• EXERCISE GOAL:
From the data below, return each line in which the string "taperedCapsule" is found.

• STUDY MATERIAL:
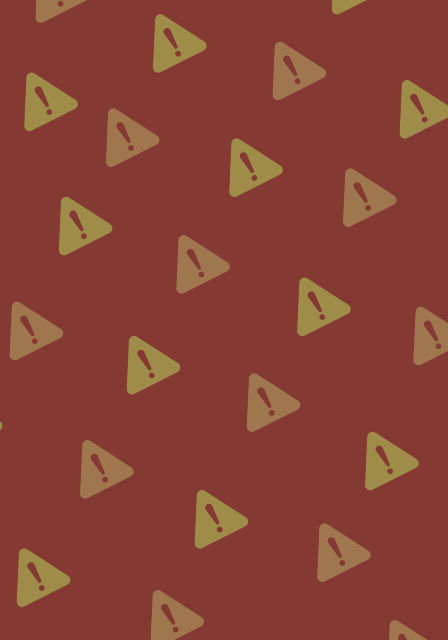
A WebGL 1 fragment shader for this pattern:

```glsl
precision highp float;

uniform vec2 u_resolution;

const float CANVAS_HEIGHT = 768.0; // design units along the height, y down

const vec3 BRICK = vec3(0.518, 0.228, 0.200);
const vec3 OLIVE = vec3(0.628, 0.548, 0.288);
const vec3 TAN = vec3(0.622, 0.462, 0.302);

// Distance to a capsule whose radius changes from ra to rb
float taperedCapsule(vec2 p, vec2 a, vec2 b, float ra, float rb) {
  vec2 ap = p - a;
  vec2 ab = b - a;
  float t = clamp(dot(ap, ab) / dot(ab, ab), 0.0, 1.0);
  return length(ap - ab * t) - mix(ra, rb, t);
}

float sideOf(vec2 p, vec2 a, vec2 b) {
  return (b.x - a.x) * (p.y - a.y) - (b.y - a.y) * (p.x - a.x);
}

// Signed distance to a triangle with rounded corners
float roundedTriangle(vec2 p, vec2 a, vec2 b, vec2 c, float radius) {
  float edge = min(taperedCapsule(p, a, b, 0.0, 0.0),
               min(taperedCapsule(p, b, c, 0.0, 0.0),
                   taperedCapsule(p, c, a, 0.0, 0.0)));
  float inner = min(sideOf(p, a, b), min(sideOf(p, b, c), sideOf(p, c, a)));
  return (inner > 0.0 ? -edge : edge) - radius;
}

// Tilted warning sign, measured from the top left of its bounds
float warningSign(vec2 p) {
  float plate = roundedTriangle(p, vec2(9.0, 6.4), vec2(58.0, 38.0),
                                vec2(6.4, 64.0), 6.3);
  float bar = taperedCapsule(p, vec2(17.2, 21.2), vec2(27.6, 39.4), 4.5, 2.1);
  float dotMark = length(p - vec2(30.2, 47.5)) - 3.4;
  return max(plate, -min(bar, dotMark));
}

// Skewed grid whose rows drift apart going down
vec2 gridPoint(vec2 cell, vec2 origin, vec2 across, vec2 down, float growth) {
  return origin + cell.x * across + cell.y * down
       + vec2(0.0, growth * cell.y * cell.y);
}

vec2 olivePlace(vec2 cell) {
  vec2 place = gridPoint(cell, vec2(398.0, -53.0), vec2(-204.5, 70.0),
                         vec2(81.5, 140.0), 9.0);
  // Uneven spacing in the first row, outer signs pushed outward
  float firstRow = max(1.0 - abs(cell.y), 0.0);
  place.x += firstRow * cell.x * (30.0 * cell.x - 40.0);
  place.x += 25.0 * max(cell.y - 3.0, 0.0) - 9.0 * max(cell.x - 2.0, 0.0);
  return place;
}

vec2 tanPlace(vec2 cell) {
  vec2 place = gridPoint(cell, vec2(327.0, 50.0), vec2(-200.0, 80.0),
                         vec2(84.5, 145.0), 7.0);
  // Shift the outermost rows upward
  place.y -= 35.0 * max(-cell.y, 0.0) + 78.0 * max(cell.y - 3.0, 0.0);
  return place;
}

float coverage(float dist, float pixel) {
  return 1.0 - smoothstep(-0.6 * pixel, 0.6 * pixel, dist);
}

void main() {
  float pixel = CANVAS_HEIGHT / u_resolution.y;
  vec2 p = vec2(gl_FragCoord.x, u_resolution.y - gl_FragCoord.y) * pixel;

  // Nearest sign of each colour
  float oliveDist = CANVAS_HEIGHT;
  float tanDist = CANVAS_HEIGHT;
  for (int row = -1; row <= 4; row++) {
    for (int column = 0; column <= 3; column++) {
      vec2 cell = vec2(float(column), float(row));
      oliveDist = min(oliveDist, warningSign(p - olivePlace(cell)));
      tanDist = min(tanDist, warningSign(p - tanPlace(cell)));
    }
  }

  vec3 color = mix(BRICK, TAN, coverage(tanDist, pixel));
  color = mix(color, OLIVE, coverage(oliveDist, pixel));
  gl_FragColor = vec4(color, 1.0);
}
```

• PROBLEM SOLUTION:
float taperedCapsule(vec2 p, vec2 a, vec2 b, float ra, float rb) {
  float edge = min(taperedCapsule(p, a, b, 0.0, 0.0),
               min(taperedCapsule(p, b, c, 0.0, 0.0),
                   taperedCapsule(p, c, a, 0.0, 0.0)));
  float bar = taperedCapsule(p, vec2(17.2, 21.2), vec2(27.6, 39.4), 4.5, 2.1);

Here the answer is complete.